I went to Greece primarily to run the Athens Classic Marathon, which is the original course that Pheidippides ran in 490 B.C. It was, without question, the hardest race I’ve ever run to date. For starters, it was pouring on the morning of the race. There I was, dressed in my singlet and shorts (and my hotel-issued red trash bag) in a vain attempt to keep myself dry and warm.
We were bussed from the Panathenaic Stadium (where we would eventually finish) to the start line in Marathon. Once we got to Marathon, we still had an hour to wait before the start. While I was waiting, I had the unique opportunity to meet and talk to Edwin Kipchom, an elite Kenyan athlete, who ended up finishing second in the race! He was amazed that I was an African-American (he mistook me for Kenyan) and I, of course, was dumbfounded that I was standing around casually chatting with an athlete of his caliber. He encouraged me to simply relax and finish the race. As he jogged away to warm up, he shouted back to me “success!”
I knew the race would be difficult. Despite the rain, I knew the course itself was going to be a tremendous challenge. The first 10k of the race was all downhill, and I was doing well. I hit the 5k split in 29:30. I reached the 10K split at 58:34. I was feeling pretty good after I’d shed my trash bag and long-sleeved t-shirt. But then—the gradual incline, from which we’d experience a rolling course for the next 32.2K began. By mile 7, my knee was in agony (the incline, plus the rain were beginning to work against me). It’s one thing when you’re running a marathon and you see the splits marked as miles (there’s only 26), but when the splits are marked as kilometers it’s 42K, and it’s mentally tough!

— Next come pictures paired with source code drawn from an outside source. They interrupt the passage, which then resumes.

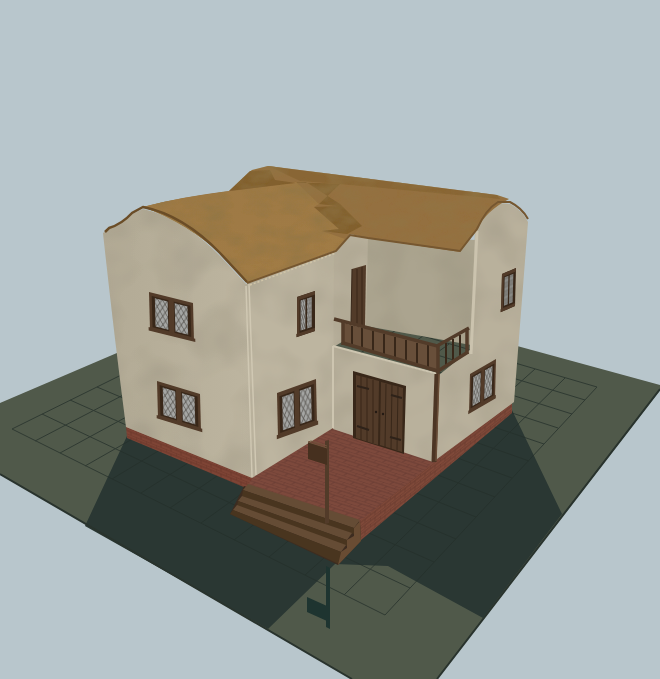
<!DOCTYPE html>
<html lang="en">
<head>
<meta charset="utf-8">
<title>Thatched house model</title>
<style>
:root{--sky:#b8c6cc;--grass:#50594a;--shade:#2a3733;--grid:#25302b;--wall:#b9b19c;--wall-light:#bdb5a0;--wall-dim:#aba48f;--thatch:#94703f;--thatch-dark:#82602f;--brick:#7b483a;--brick-dark:#6b392e;--wood:#523b29;--wood-dark:#382719;--step:#604833;--glass:#a5a6a4}
html,body{margin:0;height:100%;overflow:hidden;background:var(--sky)}
svg{display:block;width:660px;height:679px}
.sky{fill:var(--sky)}
.grass{fill:var(--grass)}
.shade{fill:var(--shade)}
.grid{fill:none;stroke:var(--grid);stroke-width:1;opacity:.75}
.wall{fill:var(--wall)}
.wall-light{fill:var(--wall-light)}
.wall-dim{fill:var(--wall-dim)}
.thatch{fill:var(--thatch)}
.thatch-dark{fill:var(--thatch-dark)}
.wood{fill:var(--wood)}
.wood-dark{fill:var(--wood-dark)}
.rail{fill:none;stroke:var(--wood);stroke-width:3.5}
.baluster{fill:none;stroke:var(--wood-dark);stroke-width:2}
.line{fill:none;stroke:var(--wood-dark);stroke-width:1}
</style>
</head>
<body>
<svg viewBox="0 0 660 679" role="img" aria-label="Model of a cream house with a thatched roof, balcony and brick terrace">
<defs>
<filter id="plaster" x="0" y="0" width="100%" height="100%">
<feTurbulence type="fractalNoise" baseFrequency=".025" numOctaves="2" seed="4"/>
<feColorMatrix values="0 0 0 0 .3  0 0 0 0 .27  0 0 0 0 .2  .9 0 0 0 -.35"/>
<feComposite in2="SourceAlpha" operator="in" result="stain"/>
<feMerge><feMergeNode in="SourceGraphic"/><feMergeNode in="stain"/></feMerge>
</filter>
<filter id="straw" x="0" y="0" width="100%" height="100%">
<feTurbulence type="fractalNoise" baseFrequency=".035 .07" numOctaves="3" seed="9"/>
<feColorMatrix values="0 0 0 0 .28  0 0 0 0 .18  0 0 0 0 .06  1.6 0 0 0 -.6"/>
<feComposite in2="SourceAlpha" operator="in" result="stain"/>
<feMerge><feMergeNode in="SourceGraphic"/><feMergeNode in="stain"/></feMerge>
</filter>
<pattern id="terrace-brick" width="14" height="8" patternUnits="userSpaceOnUse" patternTransform="matrix(.95 .31 -.8 .55 252 478)">
<rect width="14" height="8" fill="#7d493c"/>
<path d="M0 0H14M0 4H14M0 0V4M7 4V8" fill="none" stroke="#643a31" stroke-width=".8"/>
</pattern>
<pattern id="left-brick" width="10" height="6" patternUnits="userSpaceOnUse" patternTransform="matrix(1 .4 0 1 126 427)">
<rect width="10" height="6" fill="#7e4435"/>
<path d="M0 0H10M0 3H10M0 0V3M5 3V6" fill="none" stroke="#683629" stroke-width=".8"/>
</pattern>
<pattern id="right-brick" width="10" height="6" patternUnits="userSpaceOnUse" patternTransform="matrix(1 -.77 0 1 360 520)">
<rect width="10" height="6" fill="#7f4939"/>
<path d="M0 0H10M0 3H10M0 0V3M5 3V6" fill="none" stroke="#683a2e" stroke-width=".8"/>
</pattern>
<pattern id="lattice" width="12" height="22" patternUnits="userSpaceOnUse">
<rect width="12" height="22" fill="#a5a6a4"/>
<path d="M0 0L12 22M12 0L0 22" fill="none" stroke="#55534d" stroke-width="2"/>
</pattern>
<g id="window-pair">
<rect class="wood" width="100" height="100"/>
<rect class="wood-dark" x="6" y="9" width="88" height="82"/>
<rect x="13" y="13" width="29" height="74" fill="url(#lattice)"/>
<rect x="58" y="13" width="29" height="74" fill="url(#lattice)"/>
<rect class="wood" x="44" y="6" width="12" height="88"/>
<rect class="wood" x="-3" y="93" width="106" height="9"/>
</g>
<g id="window-narrow">
<rect class="wood-dark" width="100" height="100"/>
<rect x="20" y="12" width="27" height="75" fill="url(#lattice)"/>
<rect x="56" y="12" width="26" height="75" fill="url(#lattice)"/>
<path d="M0 0H100V9H14V92H100V100H-4V92H0Z" class="wood"/>
</g>
<linearGradient id="gable-light" x1="0" x2="1"><stop offset="0" stop-color="#b2aa95"/><stop offset="1" stop-color="#bdb5a0"/></linearGradient>
<linearGradient id="thatch-light" x1="0" y1="0" x2=".6" y2="1"><stop offset="0" stop-color="#9d7945"/><stop offset="1" stop-color="#a17b45"/></linearGradient>
</defs>

<rect class="sky" width="660" height="679"/>

<g id="ground">
<polygon class="grass" points="0,403 283,282 660,385 660,390 437,679 352,679 0,474"/>
<polygon class="shade" points="127,436 85,526 268,629 335,564 388,566 483,618 562,514 511,408 300,400"/>
<path d="M0 474L352 679M437 679L660 389" fill="none" stroke="#29332d" stroke-width="2"/>
<g class="grid">
<path d="M12 429L385 615L597 387L283 295Z"/>
<path d="M35 441L304 301M60 453L327 308M85 466L350 315M112 479L373 321M141 493L398 329M170 508L423 336M201 523L449 344M234 540L477 352M269 557L505 360M305 575L535 369M344 595L565 378"/>
<path d="M42 414L410 588M70 400L434 562M97 387L456 539M122 375L476 517M146 363L495 497M168 352L512 478M190 341L529 461M210 331L544 444M230 321L558 428M248 312L572 414M266 303L585 400"/>
</g>
<g id="sign-shadow" fill="#1e3430">
<polygon points="326,566 330,568 330,629 326,627"/>
<polygon points="307,597 327,606 327,621 307,612"/>
</g>
</g>

<g id="terrace">
<polygon points="250,477 334,426 433,460 512,402 360,522 246,488" fill="url(#terrace-brick)"/>
<polygon points="360,521 512,401 512,413 360,541" fill="url(#right-brick)"/>
<polygon points="126,426 254,476 246,488 127,438" fill="url(#left-brick)"/>
</g>

<g id="steps">
<polygon fill="#3d2c20" points="244,486 360,522 361,541 338,565 230,514"/>
<polygon fill="#654c35" points="248,484 360,520 354,528 243,490"/>
<polygon fill="#49351f" points="243,490 354,528 354,534 242,496"/>
<polygon fill="#654c35" points="242,496 352,533 347,540 238,501"/>
<polygon fill="#49351f" points="238,501 347,540 347,546 237,506"/>
<polygon fill="#654c35" points="237,505 346,545 341,552 233,510"/>
<polygon fill="#49351f" points="233,510 341,552 339,564 230,514"/>
<polygon fill="#694c33" points="360,521 361,541 338,565 341,552 347,548 347,540 354,536 354,528"/>
</g>

<g id="walls" filter="url(#plaster)">
<polygon class="wall-dim" points="366,234 476,240 471,345 366,326"/>
<polygon class="wall" points="332,252 350,234 368,238 366,327 332,348"/>
<path d="M103 233L109 229Q122 224 132 214L143 209Q183 218 220 256L246 284L252 478L126 427Q113 326 103 233Z" fill="url(#gable-light)"/>
<polygon class="wall-light" points="246,284 334,252 333,428 252,478"/>
<polygon class="wall" points="332,346 439,375 433,462 333,429"/>
<path class="wall" d="M475 231Q485 210 498 203L510 204Q522 210 528 222L514 402L433 462L439 375L470 350Z"/>
</g>
<path d="M246 286L252 477M249 284L256 475" fill="none" stroke="#d0c8b3" stroke-width="1.5"/>
<path d="M477 231L471 354" fill="none" stroke="#cbc3ae" stroke-width="3"/>
<path d="M333 346V428M333 346L438 374" fill="none" stroke="#cdc5b0" stroke-width="2"/>

<g id="roof">
<g filter="url(#straw)">
<path class="thatch" d="M143 207Q180 197 229 191L252 170L268 166L497 195L509 199Q486 211 477 229L460 252L368 238L350 234L336 250L247 283Q205 229 143 207Z"/>
<path fill="url(#thatch-light)" d="M143 207Q180 197 240 190L296 182L319 204L314 207L339 229L322 231L345 239L336 250L247 283Q205 229 143 207Z"/>
<polygon class="thatch-dark" points="229,191 250,171 270,170 275,180 296,183"/>
<polygon class="thatch-dark" points="296,182 340,184 319,204 337,206 314,207 339,229 322,231 347,234 362,226 340,204 306,182"/>
<path class="thatch-dark" d="M268 166L497 195L500 199L340 184L300 181Z" opacity=".55"/>
</g>
<path d="M105 232L109 228Q122 224 132 213L143 207Q183 215 220 253L247 282" fill="none" stroke="#6b4d27" stroke-width="2.5"/>
<path d="M247 283L336 251L350 235L368 238L460 251L477 229Q486 209 498 202L510 202Q522 208 528 219" fill="none" stroke="#765730" stroke-width="2"/>
<path d="M250 285L336 253" fill="none" stroke="#d0c5a8" stroke-width="1.5" stroke-dasharray="2 2"/>
</g>

<g id="windows">
<use href="#window-pair" transform="matrix(.44 .11 .01 .38 149 292)"/>
<use href="#window-pair" transform="matrix(.43 .13 .01 .37 157 381)"/>
<use href="#window-narrow" transform="matrix(.18 -.06 0 .4 297 297)"/>
<use href="#window-pair" transform="matrix(.39 -.14 .01 .45 277 393)"/>
<use href="#window-narrow" transform="matrix(.14 -.06 -.01 .38 502 274)"/>
<use href="#window-pair" transform="matrix(.26 -.15 -.01 .39 470 374)"/>
</g>

<g id="doors">
<polygon class="wood" points="352,269 366,265 365,328 351,324"/>
<path class="line" d="M352 269L351 324M357 269V325M362 267V326"/>
<polygon class="wood-dark" points="353,371 406,386 404,454 353,438"/>
<polygon class="wood" points="356,375 379,381 378,445 356,438"/>
<polygon class="wood" points="381,382 403,388 402,452 380,445"/>
<path class="line" d="M361 376V440M367 378V442M373 380V443M386 384L385 447M392 385L391 449M398 387L397 450"/>
<path d="M357 386L369 389M357 426L369 430M391 395L402 398M390 437L401 440" fill="none" stroke="#2e2219" stroke-width="2"/>
<circle cx="376" cy="412" r="1.2" fill="#231a13"/><circle cx="383" cy="414" r="1.2" fill="#231a13"/>
</g>

<g id="balcony">
<polygon points="343,323 437,347 438,372 343,344" fill="#684f3a"/>
<path class="baluster" d="M352 326V346M362 328V349M373 331V352M384 334V355M395 337V358M406 340V362M417 343V365M428 345V368M446 343V365M453 339V360M460 335V356"/>
<path class="rail" d="M334 319L437 346L469 328M343 343L438 371L468 352"/>
<path class="rail" d="M343 321V345M438 346V374M467 328V354"/>
<path d="M437 374L434 462" fill="none" stroke="#4c3524" stroke-width="5"/>
<path d="M439 374L436 461" fill="none" stroke="#694d37" stroke-width="1.5"/>
</g>

<g id="sign">
<polygon class="wood" points="325,441 329,440 329,523 325,524"/>
<polygon points="308,442 327,448 327,465 308,459" fill="#46301f"/>
<path d="M308 442L327 448M308 442L311 441L327 446" fill="none" stroke="#6f523a" stroke-width="1"/>
</g>
</svg>
</body>
</html>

Then I made the mistake of eating a half of a banana around mile 10. I was crippled by gastrointestinal distress shortly thereafter, and I ended up having to take a 5-minute bathroom break. But, that actually turned out to be a blessing in disguise, because while I was waiting my turn, I met an American couple, who were living in Berlin, who reminded me to simply “enjoy the journey.” I was running in Greece after all!
At that point, I simply released my need for speed. I walked when I needed to, which was several times; I stopped by the medics to get my knee sprayed with this awesome cold mist. And I just took in the scenery around me. I dedicated miles to friends and loved ones; I had several deep mental conversations with God; I cried; I laughed; I clapped back at the spectators, and I let myself ENJOY THE JOURNEY.
When I approached the Panathenaic Stadium (which hosted the first modern Olympics in 1896), I knew my mom and dad, my husband, and most importantly my daughters, would expect to see me finish strong, so I ran the last 120 meters with all I had left in me, and I finished the marathon in 4:34:46. Not my best finish, but certainly my most rewarding.